The film also hints at its arthouse horror roots with links to past horror’s of a similar ilk. The scenes of the couple having sex bring to mind Don’t Look Now, whilst Blue Velvet gets a nod in its damaged female protagonist (although you could argue that ultimately She’s dealt with the grief far better than He does). Similarly, the setting (a old shack in the woods) is an old horror staple – but here the twist is that it’s nature rather than supernatural forces that assault the couple.
The claims of misogyny are harder to address. Neither myself nor K thought that it was particularly guilty – She certainly comes off as the more sympathetic of the two – although it does raise some uncomfortable questions. Whilst She expresses the idea that women are punished for evil because they are, the film is fairly explicit in the fact that He is both emotionally and mentally controlling her to the point where she loses her mind. He is certainly more afraid of Her than She is of Him (until the end). Likewise, whilst many horror films delight in the “Women in peril” scenario, for the most of the film it is Him that is being subjected to the worst horrors of the film (although not the worst, the final, horrifying act of violence being incredibly difficult to watch). Yet another sense of discomfort that this film creates.

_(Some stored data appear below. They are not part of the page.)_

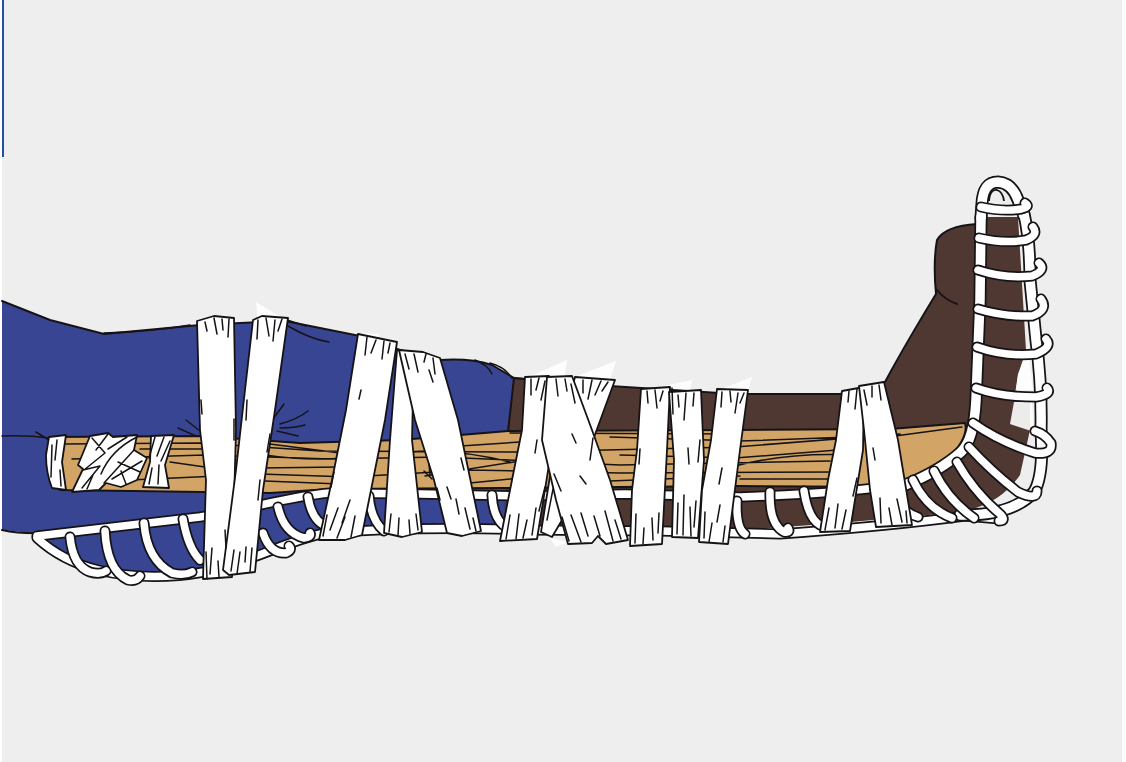
<!DOCTYPE html>
<html lang="en">
<head>
<meta charset="utf-8">
<title>Splinted leg</title>
<style>
:root {
  --paper: #eeeeee;
  --trouser: #384593;
  --skin: #503832;
  --wood: #d2a566;
  --cloth: #ffffff;
  --ink: #161316;
  --edge: #2450a4;
}
html, body { margin: 0; height: 100%; overflow: hidden; background: var(--cloth); }
svg { display: block; width: 1126px; height: 762px; }
.paper { fill: var(--paper); }
.edge { fill: var(--edge); }
.trouser { fill: var(--trouser); }
.skin { fill: var(--skin); }
.wood { fill: var(--wood); stroke: var(--ink); stroke-width: 2; stroke-linejoin: round; }
.line { fill: none; stroke: var(--ink); stroke-width: 2; stroke-linecap: round; stroke-linejoin: round; }
.fine { stroke-width: 1.5; }
.flap { fill: var(--cloth); opacity: .9; }
.cloth { fill: var(--cloth); stroke: var(--ink); stroke-width: 1.8; stroke-linejoin: round; }
.wire-ink, .wire-core { fill: none; stroke-linecap: round; stroke-linejoin: round; }
.wire-ink { stroke: var(--ink); stroke-width: 11; }
.wire-core { stroke: var(--cloth); stroke-width: 7.5; }
.wide.wire-ink { stroke-width: 13; }
.wide.wire-core { stroke-width: 9.5; }
</style>
</head>
<body>
<svg viewBox="0 0 1126 762" role="img" aria-label="Leg held in a wooden board and wire ladder splint, tied with cloth strips">
  <defs>
    <path id="rail-under" d="M37 536Q90 530 200 517C255 508 290 496 330 493L420 494L520 496L625 494L740 497Q850 493 905 484"/>
    <path id="rail-base" d="M37 538Q62 561 98 570Q148 582 204 572C255 561 285 541 325 533Q420 526 530 530L660 531L780 534Q890 526 965 516L1000 519"/>
    <path id="rail-foot" d="M981 217L980 300L976 400Q974 440 961 452Q940 471 905 485"/>
    <path id="rail-sole" d="M1024 214Q1030 240 1030 280L1036 340Q1042 385 1041 430Q1044 475 1034 492Q1012 516 960 515"/>
    <path id="rail-tip" d="M981 218L982 204Q983 182 998 182Q1012 183 1018 200L1024 216"/>
    <g id="rungs-thigh">
      <path d="M70 537Q73 566 90 572Q100 575 106 571"/>
      <path d="M105 531Q107 570 128 580Q136 582 140 576"/>
      <path d="M144 523Q147 560 172 573Q184 576 192 572"/>
      <path d="M183 519Q188 548 200 560"/>
      <path d="M263 533Q270 554 286 553Q293 550 289 546"/>
      <path d="M278 507Q284 533 304 538Q312 537 310 533"/>
      <path d="M308 497Q312 522 328 527"/>
    </g>
    <g id="rungs-shin">
      <path d="M369 496Q371 520 384 531"/>
      <path d="M492 495Q493 516 503 525"/>
      <path d="M737 501Q736 528 745 534"/>
      <path d="M770 492Q769 524 784 532Q791 533 788 528"/>
      <path d="M804 491Q808 518 820 525"/>
      <path d="M892 487Q900 512 918 517"/>
      <path d="M913 480Q926 508 952 518"/>
      <path d="M934 471Q948 500 974 518"/>
    </g>
    <g id="rungs-foot">
      <path d="M981 207Q1003 212 1021 209Q1031 207 1025 203"/>
      <path d="M979 238Q1005 244 1026 240Q1039 235 1033 227"/>
      <path d="M978 270Q1005 279 1032 276Q1047 270 1039 263"/>
      <path d="M978 309Q1004 317 1032 316Q1049 310 1041 299"/>
      <path d="M977 347Q1005 357 1036 354Q1053 347 1046 339"/>
      <path d="M976 388Q1000 397 1036 397Q1053 394 1047 388"/>
      <path d="M973 423Q1000 442 1035 453Q1053 455 1051 443Q1045 434 1035 431"/>
      <path d="M969 447Q992 472 1018 492Q1037 501 1037 491"/>
      <path d="M957 462Q974 492 1000 514Q1007 521 999 521"/>
    </g>
  </defs>

  <rect class="paper" x="2" y="0" width="1120" height="762"/>
  <rect class="edge" x="2" y="0" width="2" height="157"/>

  <g id="cloth-flaps" class="flap">
    <path d="M256 302L282 318L258 322ZM526 378L567 360L564 380ZM572 378L616 361L609 382ZM655 388L692 380L690 392ZM716 391L752 377L747 394ZM360 333L380 334L372 342ZM550 538L568 542L556 547Z"/>
  </g>

  <g id="leg">
    <path class="skin" d="M505 376L610 386L735 394L840 394L885 382L936 294Q933 262 937 240Q945 226 975 224L980 217H1018L1026 350L1018 375L1014 400H1030V430L1020 475Q1000 505 960 512L840 523L740 530H500Z"/>
    <path class="trouser" d="M2 301L50 320L104 334L200 325L285 321L360 336L400 350L440 360Q470 358 492 365L514 378L507 432L504 528L420 527L325 532Q275 550 204 572Q140 580 98 568Q62 557 42 534L2 530Z"/>
    <path class="line" d="M2 301L50 320L104 334L200 325L285 321L360 336L400 350L440 360Q470 358 492 365L514 378L508 432M2 530Q20 534 45 533M512 378L610 386L735 394L840 394L885 382Q905 345 936 294Q933 262 937 240Q945 226 977 224M937 290Q945 300 957 304"/>
    <path class="line fine" d="M104 333Q150 332 190 325M288 326Q310 339 329 342M287 320L306 326M475 360Q488 365 492 374M490 363Q505 367 511 377M280 424Q298 419 308 411M280 428Q295 428 305 425M277 431L298 436M178 428L198 437M186 420L200 431M2 436Q28 435 48 438M36 432L49 440M273 419L284 404"/>
  </g>

  <g id="board">
    <path class="wood" d="M50 437L200 436L300 443L400 440L508 431L735 430L890 429L965 423Q970 440 938 469Q920 482 900 487L740 486L620 487L500 488L330 489L270 493L60 490Z"/>
    <path class="line fine" d="M63 444L200 443L320 451L520 452L735 447L900 434M72 459L205 455L330 459L440 457L620 465L830 461M130 480L260 474L350 477L470 470L620 473L840 472M170 462L212 468M262 443L340 453M265 455Q305 461 345 458M260 468L340 467M390 455Q440 445 510 462M425 476L520 461M430 448L520 442M610 437L740 441L850 437M620 455L735 458L850 449M735 466Q790 452 850 455M740 479L850 479M610 481L740 476M895 436Q925 432 962 427M510 433L740 434M140 449L205 449M460 484L520 478M265 481L340 484"/>
  </g>

  <g id="wire-ladder">
    <g class="wire-ink">
      <use href="#rail-under"/><use href="#rail-base"/>
    </g>
    <g class="wire-core">
      <use href="#rail-under"/><use href="#rail-base"/>
    </g>
    <g class="wire-ink wide"><use href="#rail-foot"/><use href="#rail-sole"/><use href="#rail-tip"/></g>
    <g class="wire-core wide"><use href="#rail-foot"/><use href="#rail-sole"/><use href="#rail-tip"/></g>
    <path class="flap" d="M1014 402H1032L1034 432L1010 424ZM1018 374L1028 350L1033 390H1016Z"/>
    <g class="wire-ink"><use href="#rungs-thigh"/><use href="#rungs-shin"/><use href="#rungs-foot"/></g>
    <g class="wire-core"><use href="#rungs-thigh"/><use href="#rungs-shin"/><use href="#rungs-foot"/></g>
    <path class="cloth" d="M989 201Q990 189 997 190Q1003 192 1004 201" fill-opacity="0"/>
  </g>

  <g id="board-ties">
    <path class="cloth" d="M49 437L66 435L62 462L66 490L52 488Q46 473 46 455Z"/>
    <path class="cloth" d="M90 436L108 433L113 437L137 435L134 450L147 458L137 480L121 487L106 483L99 490L72 492L83 469L78 465Z"/>
    <path class="cloth" d="M151 436L174 435L165 465L169 488L143 487L150 462Z"/>
    <path class="line fine" d="M52 445L51 477M57 440L55 460M60 470L61 486M92 438L105 453L84 470M108 434L96 450M137 437Q111 450 101 474M127 437L108 449M134 450L104 483M142 461L112 479M118 462L140 472M83 470L100 466L82 488M93 475L87 489M121 471L126 484M155 437L149 458M164 437L157 456M159 465L158 484M152 468L149 484M170 441L161 461"/>
  </g>

  <g id="cloth-strips">
    <path class="cloth" d="M197 321L214 316L234 318L236 430L232 577L203 579L206 480L200 430Z"/>
    <path class="cloth" d="M253 320L262 316L288 318L275 410L263 490L255 572L229 575L223 570L236 470L245 390Z"/>
    <path class="cloth" d="M358 334L397 342L385 420L362 535L345 540L319 540L332 480L346 410Z"/>
    <path class="cloth" d="M397 350L414 353L412 440L422 532L402 537L384 533L390 440Z"/>
    <path class="cloth" d="M399 350L423 352L440 358L458 420L481 531L462 536L447 533L434 480L415 420Z"/>
    <path class="cloth" d="M525 377L549 376L553 440L537 539L500 541L512 480L522 430Z"/>
    <path class="cloth" d="M575 377L615 380L593 440L565 515L552 537L541 532L551 470Z"/>
    <path class="cloth" d="M547 377L572 376L592 430L610 480L628 540L606 544L598 536L592 543L568 544L556 500L542 440Z"/>
    <path class="cloth" d="M641 389L670 387L667 450L662 544L630 546L632 490L637 450Z"/>
    <path class="cloth" d="M669 392L701 390L704 460L698 538L672 537L674 460Z"/>
    <path class="cloth" d="M717 389L748 390L740 450L728 544L699 542L702 490L711 440Z"/>
    <path class="cloth" d="M842 391L864 387L863 450L850 531L820 532L828 480L836 440Z"/>
    <path class="cloth" d="M859 386L884 382L898 440L912 525L876 527L870 490L864 430Z"/>
  </g>

  <g id="cloth-creases" class="line fine">
    <path d="M205 322L207 331M214 318L217 334M222 319L223 330M229 319L228 337M201 400L202 414M234 419L234 440M206 552L207 579M212 548L210 574M218 561L219 577M225 530L226 548"/>
    <path d="M258 320L257 339M266 318L269 336M275 320L273 341M282 319L278 331M247 400L246 420M270 434L267 452M234 550L231 571M240 552L237 574M246 547L245 562M252 548L250 572M260 480L258 500"/>
    <path d="M367 337L365 355M376 340L371 353M384 341L382 359M390 343L388 353M350 500L342 523M345 517L337 538M338 508L330 530M355 516L351 537M327 515L323 536M334 472L331 487M361 390L359 399"/>
    <path d="M405 354L409 369M414 354L418 372M426 354L424 362M433 358L435 374M429 370L433 382M424 471L432 479M429 464L430 475M447 487L451 499M456 499L459 514M465 508L470 529M473 518L476 531M391 514L389 532M399 518L398 535M409 520L410 534M416 514L418 530M437 488L440 500M461 458L464 470"/>
    <path d="M531 379L531 395M539 378L536 390M545 381L541 400M510 515L506 539M519 514L516 539M527 520L523 538M536 508L532 535M537 440L535 453M545 487L539 511"/>
    <path d="M556 379L558 396M565 379L567 391M571 384L575 403M583 380L583 393M592 380L588 399M601 381L595 395M608 382L602 391M554 474L561 491M562 517L569 541M571 515L581 542M581 513L588 536M594 516L600 536M605 511L613 541M615 520L621 539M580 476L586 484M572 434L576 443M593 438L590 460M553 489L547 520"/>
    <path d="M647 391L648 403M655 390L657 408M663 391L660 401M636 514L635 543M644 528L643 544M652 518L653 540M659 513L658 533M640 449L639 464M672 388L673 414M678 395L679 407M686 393L684 420M694 393L693 406M678 503L677 534M684 495L683 535M690 507L691 536M696 501L694 527M700 440L698 462M688 448L689 464"/>
    <path d="M722 392L721 407M730 391L731 402M738 393L735 413M744 393L740 403M705 512L704 538M712 523L709 542M720 505L717 522M725 526L723 542M722 468L719 484M849 391L848 402M857 389L855 409M864 390L867 405M872 386L872 397M879 385L881 400M829 508L825 530M838 504L835 528M846 510L842 529M857 478L853 496M880 498L881 523M889 508L892 525M897 499L902 522M906 511L907 523M873 448L875 460"/>
  </g>
</svg>
</body>
</html>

Technically the film is astounding, with the cinematography creating a lush natural landscape that it is difficult to tell whether it was shot on location or is artificial (I suspect a mixture of the two). The sound design and score are also superb, ever present growls mixing with the score to further the sense of unease the film creates. Effects are kept to a minimum, although those that appear are very well done for a film with such a small budget.
The film belongs to the actors, with Dafoe & Gainsbourg going further than many actors would even dare contemplate (although body doubles were used for some scenes). Gainsborough deserves all the praise she receives, it’s an astonishing performance and one that even if the idea of the rest of the film leaves you cold should certainly be taken into account.
Which brings me to the principal problem with the film – as good as it is (and it is superb) I cannot recommend it, I think people have to make their own decision whether they want to see it or not. It’s a long time since a film left me so impressed and repulsed at the same time – I do want to see it again if only to start to unravel all of the symbols that appear throughout it, but I’m not sure when. Certainly the studios responsible for financing it should be applauded for risking money on such a project (likewise the censors for allowing people to make up their own minds) as should everyone involved.
For my money one of the films of the year, but certainly not something to be taken lightly.